The big spending hasn’t helped LIV strike a lucrative broadcasting deal, the core revenue generator for every major professional sports league — or overcome criticism that its Saudi backing makes it a soft power play for a regime with a notorious human rights record. So far, the major broadcast players LIV has approached have all said no:
- In addition to Apple and Amazon, which have both signed deals with sports leagues for their respective streaming platforms, the LIV tour has also been unable to gain traction with ESPN, CBS, NBC, and Fox, the WSJ’s sources said. A LIV executive said the tour will auction its rights sometime in advance of its first full season in 2023 — currently events can be seen free on Alphabet-owned YouTube and on the subscription-based sports streaming service DAZN.

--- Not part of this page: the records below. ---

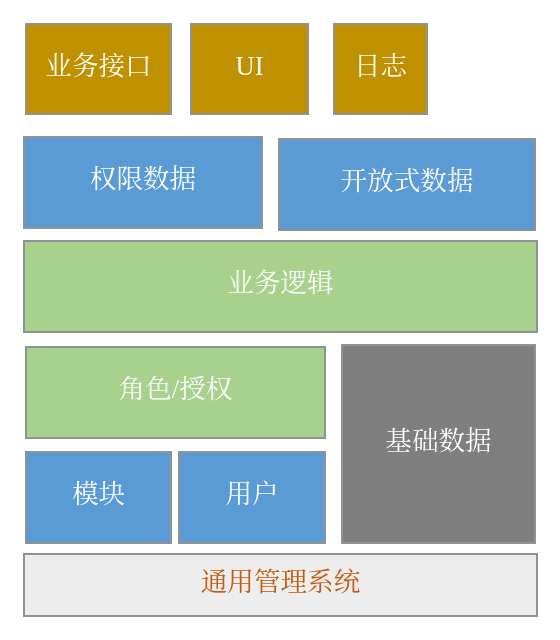
<!DOCTYPE html>
<html lang="zh-CN">
<head>
<meta charset="utf-8">
<title>通用管理系统</title>
<style>
:root {
  --gold: #bf9000;
  --blue: #5b9bd5;
  --green: #a9d18e;
  --gray: #7f7f7f;
  --light: #ededed;
  --edge: #929292;
  --accent: #c55a11;
}
* { box-sizing: border-box; margin: 0; }
html, body { width: 560px; height: 640px; overflow: hidden; background: #fff; }
.architecture {
  width: 560px;
  height: 640px;
  padding: 23px 22px 0 23px;
  display: flex;
  flex-direction: column;
  font: 26.6px/1 "Liberation Serif", "Noto Serif CJK SC", serif;
  color: #fff;
}
.layer { display: flex; align-items: flex-start; }
.block {
  display: flex;
  align-items: center;
  justify-content: center;
  height: 92px;
  padding-bottom: 6px;
  border: 2px solid var(--edge);
  white-space: nowrap;
}
.gold { background: var(--gold); }
.blue { background: var(--blue); }
.green { background: var(--green); }
.gray { background: var(--gray); }

.interfaces { padding-left: 2px; margin-bottom: 21px; }
.api { width: 147px; margin-right: 18px; }
.ui { width: 119px; margin-right: 24px; }
.log { width: 95px; }

.data { gap: 15px; margin-bottom: 9px; }
.restricted { width: 240px; height: 93px; }
.open { width: 258px; height: 93px; margin-top: 2px; }

.logic { height: 93px; margin-bottom: 11px; }

.foundation { gap: 15px; padding-left: 2px; margin-bottom: 9px; }
.access {
  width: 301px;
  margin-top: 2px;
  display: grid;
  grid-template-columns: 147px 148px;
  gap: 12px 6px;
}
.access .block { height: 93px; }
.roles { grid-column: 1 / -1; }
.base { width: 195px; height: 200px; }

.system { height: 64px; background: var(--light); color: var(--accent); }
</style>
</head>
<body>
<main class="architecture">
  <section class="layer interfaces">
    <div class="block gold api">业务接口</div>
    <div class="block gold ui">UI</div>
    <div class="block gold log">日志</div>
  </section>
  <section class="layer data">
    <div class="block blue restricted">权限数据</div>
    <div class="block blue open">开放式数据</div>
  </section>
  <div class="block green logic">业务逻辑</div>
  <section class="layer foundation">
    <div class="access">
      <div class="block green roles">角色/授权</div>
      <div class="block blue">模块</div>
      <div class="block blue">用户</div>
    </div>
    <div class="block gray base">基础数据</div>
  </section>
  <h1 class="block system" style="font: inherit">通用管理系统</h1>
</main>
</body>
</html>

- The PGA’s current deal with CBS and NBC, which runs until 2030, values its rights at $700 million per year. “We’re bullish about our prospects given our player field and the quality of our product,” Will Staeger, LIV’s chief media officer, told the WSJ — even the PGA could probably, through clenched teeth, admit to the quality of the player field.
Jumping Through Hulu Hoops: Elsewhere in the streaming world, Disney CEO Bob Chapek told the Financial Times this week that he wanted to speed up the acquisition of Comcast’s one-third stake in streaming service Hulu, and claimed investors have grown more pessimistic about streaming, hinting at a declining valuation. But Comcast CEO Brian Roberts fired back at a Goldman Sachs conference on Wednesday, insisting Hulu, which has 46 million subscribers, is worth more than the $27.5 billion minimum valuation it agreed to with Disney, which owns the other two-thirds of the company, in 2019. This one’s too big a deal to try to settle on the links.